Stored data entries
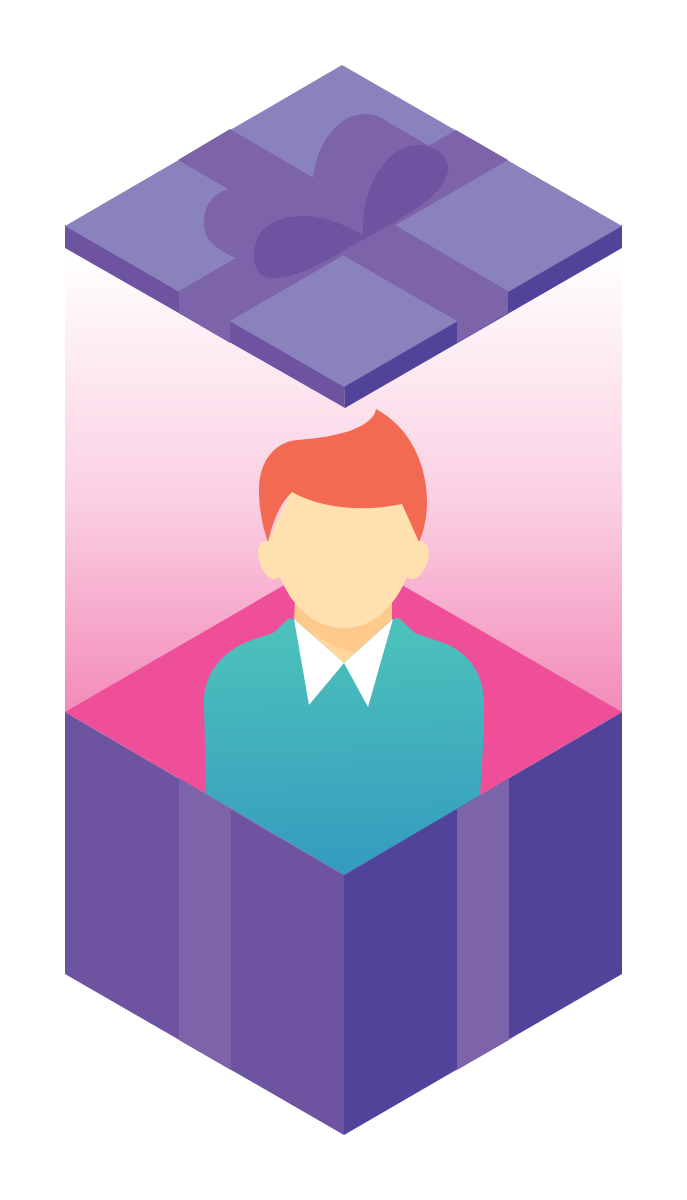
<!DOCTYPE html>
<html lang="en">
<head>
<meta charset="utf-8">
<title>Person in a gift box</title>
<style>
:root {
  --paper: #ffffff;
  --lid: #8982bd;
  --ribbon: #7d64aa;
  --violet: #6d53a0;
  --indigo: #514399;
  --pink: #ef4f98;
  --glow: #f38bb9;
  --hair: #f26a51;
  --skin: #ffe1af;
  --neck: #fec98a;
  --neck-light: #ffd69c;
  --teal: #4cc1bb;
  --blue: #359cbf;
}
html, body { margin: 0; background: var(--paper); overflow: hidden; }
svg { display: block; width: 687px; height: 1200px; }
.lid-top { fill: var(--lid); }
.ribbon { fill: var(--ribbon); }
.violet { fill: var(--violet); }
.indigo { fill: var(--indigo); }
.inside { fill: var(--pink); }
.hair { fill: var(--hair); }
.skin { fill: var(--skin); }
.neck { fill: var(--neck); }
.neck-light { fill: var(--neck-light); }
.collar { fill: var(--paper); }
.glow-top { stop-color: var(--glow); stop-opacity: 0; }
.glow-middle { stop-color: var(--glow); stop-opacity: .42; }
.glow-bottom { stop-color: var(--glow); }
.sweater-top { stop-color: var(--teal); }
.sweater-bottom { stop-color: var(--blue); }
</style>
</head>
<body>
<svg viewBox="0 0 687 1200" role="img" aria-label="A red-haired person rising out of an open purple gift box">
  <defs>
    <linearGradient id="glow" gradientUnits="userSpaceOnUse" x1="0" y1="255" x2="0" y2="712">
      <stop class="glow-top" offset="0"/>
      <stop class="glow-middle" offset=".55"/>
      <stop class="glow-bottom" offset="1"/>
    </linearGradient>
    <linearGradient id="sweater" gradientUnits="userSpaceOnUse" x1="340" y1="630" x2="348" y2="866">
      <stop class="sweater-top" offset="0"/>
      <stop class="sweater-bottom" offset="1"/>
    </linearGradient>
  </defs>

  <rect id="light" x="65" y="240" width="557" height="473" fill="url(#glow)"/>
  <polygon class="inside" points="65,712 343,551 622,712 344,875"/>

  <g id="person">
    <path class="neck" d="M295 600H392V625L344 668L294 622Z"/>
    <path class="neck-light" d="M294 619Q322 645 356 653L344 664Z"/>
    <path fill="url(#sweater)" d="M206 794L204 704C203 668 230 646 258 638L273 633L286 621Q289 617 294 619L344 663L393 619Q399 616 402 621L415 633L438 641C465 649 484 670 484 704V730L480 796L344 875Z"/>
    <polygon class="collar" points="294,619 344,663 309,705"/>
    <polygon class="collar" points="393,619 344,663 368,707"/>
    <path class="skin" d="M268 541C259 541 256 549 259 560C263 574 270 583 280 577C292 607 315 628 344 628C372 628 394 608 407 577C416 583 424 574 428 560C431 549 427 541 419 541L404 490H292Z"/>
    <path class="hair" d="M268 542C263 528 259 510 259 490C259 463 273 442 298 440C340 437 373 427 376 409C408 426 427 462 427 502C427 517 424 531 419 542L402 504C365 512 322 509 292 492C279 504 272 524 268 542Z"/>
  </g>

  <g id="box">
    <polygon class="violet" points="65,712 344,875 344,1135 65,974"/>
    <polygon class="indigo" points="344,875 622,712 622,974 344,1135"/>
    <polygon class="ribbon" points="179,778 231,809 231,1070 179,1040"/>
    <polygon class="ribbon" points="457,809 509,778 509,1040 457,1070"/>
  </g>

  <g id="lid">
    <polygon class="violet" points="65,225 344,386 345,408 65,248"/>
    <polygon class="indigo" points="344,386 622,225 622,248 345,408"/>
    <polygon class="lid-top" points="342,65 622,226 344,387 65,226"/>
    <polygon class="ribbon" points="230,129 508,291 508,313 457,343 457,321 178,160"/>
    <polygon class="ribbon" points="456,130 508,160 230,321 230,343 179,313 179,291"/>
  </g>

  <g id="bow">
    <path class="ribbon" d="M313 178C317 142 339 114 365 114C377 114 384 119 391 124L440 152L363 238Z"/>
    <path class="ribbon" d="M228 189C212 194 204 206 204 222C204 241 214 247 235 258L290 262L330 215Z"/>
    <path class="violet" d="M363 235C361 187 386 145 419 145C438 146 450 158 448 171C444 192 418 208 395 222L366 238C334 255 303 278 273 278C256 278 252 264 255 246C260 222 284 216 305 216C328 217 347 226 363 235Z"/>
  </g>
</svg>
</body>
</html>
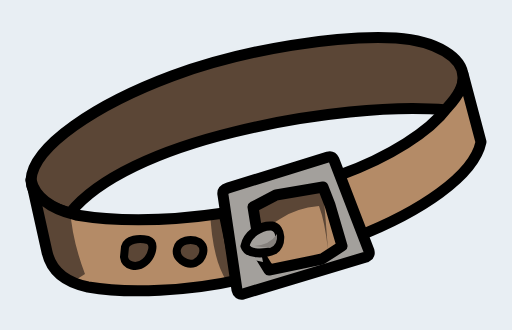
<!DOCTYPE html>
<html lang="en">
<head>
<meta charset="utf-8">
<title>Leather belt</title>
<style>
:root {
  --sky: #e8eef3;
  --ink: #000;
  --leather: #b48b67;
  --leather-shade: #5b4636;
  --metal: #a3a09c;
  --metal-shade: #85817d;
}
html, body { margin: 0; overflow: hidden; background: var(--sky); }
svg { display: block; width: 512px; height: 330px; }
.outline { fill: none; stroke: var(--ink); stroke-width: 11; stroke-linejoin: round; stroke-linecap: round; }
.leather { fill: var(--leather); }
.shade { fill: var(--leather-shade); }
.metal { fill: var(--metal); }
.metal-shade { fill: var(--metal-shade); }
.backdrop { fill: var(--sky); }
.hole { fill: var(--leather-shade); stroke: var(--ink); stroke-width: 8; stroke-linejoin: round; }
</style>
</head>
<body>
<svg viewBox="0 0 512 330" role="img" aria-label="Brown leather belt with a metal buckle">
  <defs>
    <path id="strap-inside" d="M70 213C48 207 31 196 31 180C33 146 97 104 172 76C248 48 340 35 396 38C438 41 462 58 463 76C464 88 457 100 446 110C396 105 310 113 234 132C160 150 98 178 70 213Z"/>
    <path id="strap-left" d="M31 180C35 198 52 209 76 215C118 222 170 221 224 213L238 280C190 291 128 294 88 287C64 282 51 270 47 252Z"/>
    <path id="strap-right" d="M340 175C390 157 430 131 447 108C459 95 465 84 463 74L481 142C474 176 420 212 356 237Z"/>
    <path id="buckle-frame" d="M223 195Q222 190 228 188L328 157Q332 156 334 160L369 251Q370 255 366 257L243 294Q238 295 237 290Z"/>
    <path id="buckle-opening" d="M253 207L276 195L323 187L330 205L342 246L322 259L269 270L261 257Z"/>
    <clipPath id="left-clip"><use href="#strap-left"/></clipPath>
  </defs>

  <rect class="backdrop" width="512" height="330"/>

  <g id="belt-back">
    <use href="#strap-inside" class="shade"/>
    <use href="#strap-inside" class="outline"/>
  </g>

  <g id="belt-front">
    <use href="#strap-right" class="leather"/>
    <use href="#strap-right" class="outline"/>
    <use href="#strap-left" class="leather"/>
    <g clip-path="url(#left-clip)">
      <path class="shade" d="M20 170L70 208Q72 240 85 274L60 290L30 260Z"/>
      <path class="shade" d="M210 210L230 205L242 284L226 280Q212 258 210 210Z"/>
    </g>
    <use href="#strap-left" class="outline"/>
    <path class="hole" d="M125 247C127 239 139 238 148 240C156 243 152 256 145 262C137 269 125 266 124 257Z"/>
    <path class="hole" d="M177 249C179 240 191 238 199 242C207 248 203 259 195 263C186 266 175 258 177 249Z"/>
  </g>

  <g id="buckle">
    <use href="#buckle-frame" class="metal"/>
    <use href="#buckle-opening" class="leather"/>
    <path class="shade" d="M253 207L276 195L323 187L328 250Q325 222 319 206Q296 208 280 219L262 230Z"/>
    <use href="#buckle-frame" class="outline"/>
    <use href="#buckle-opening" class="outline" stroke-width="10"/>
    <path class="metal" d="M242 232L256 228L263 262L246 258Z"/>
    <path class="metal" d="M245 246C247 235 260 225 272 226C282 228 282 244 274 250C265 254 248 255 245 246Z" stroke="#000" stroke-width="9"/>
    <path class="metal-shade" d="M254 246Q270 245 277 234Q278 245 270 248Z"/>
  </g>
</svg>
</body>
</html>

_TASK DIRECTIONS_
Note each line above that contains "stop" and copy it out.

_YOUR RESPONSE_
.glow-top { stop-color: var(--glow); stop-opacity: 0; }
.glow-middle { stop-color: var(--glow); stop-opacity: .42; }
.glow-bottom { stop-color: var(--glow); }
.sweater-top { stop-color: var(--teal); }
.sweater-bottom { stop-color: var(--blue); }
      <stop class="glow-top" offset="0"/>
      <stop class="glow-middle" offset=".55"/>
      <stop class="glow-bottom" offset="1"/>
      <stop class="sweater-top" offset="0"/>
      <stop class="sweater-bottom" offset="1"/>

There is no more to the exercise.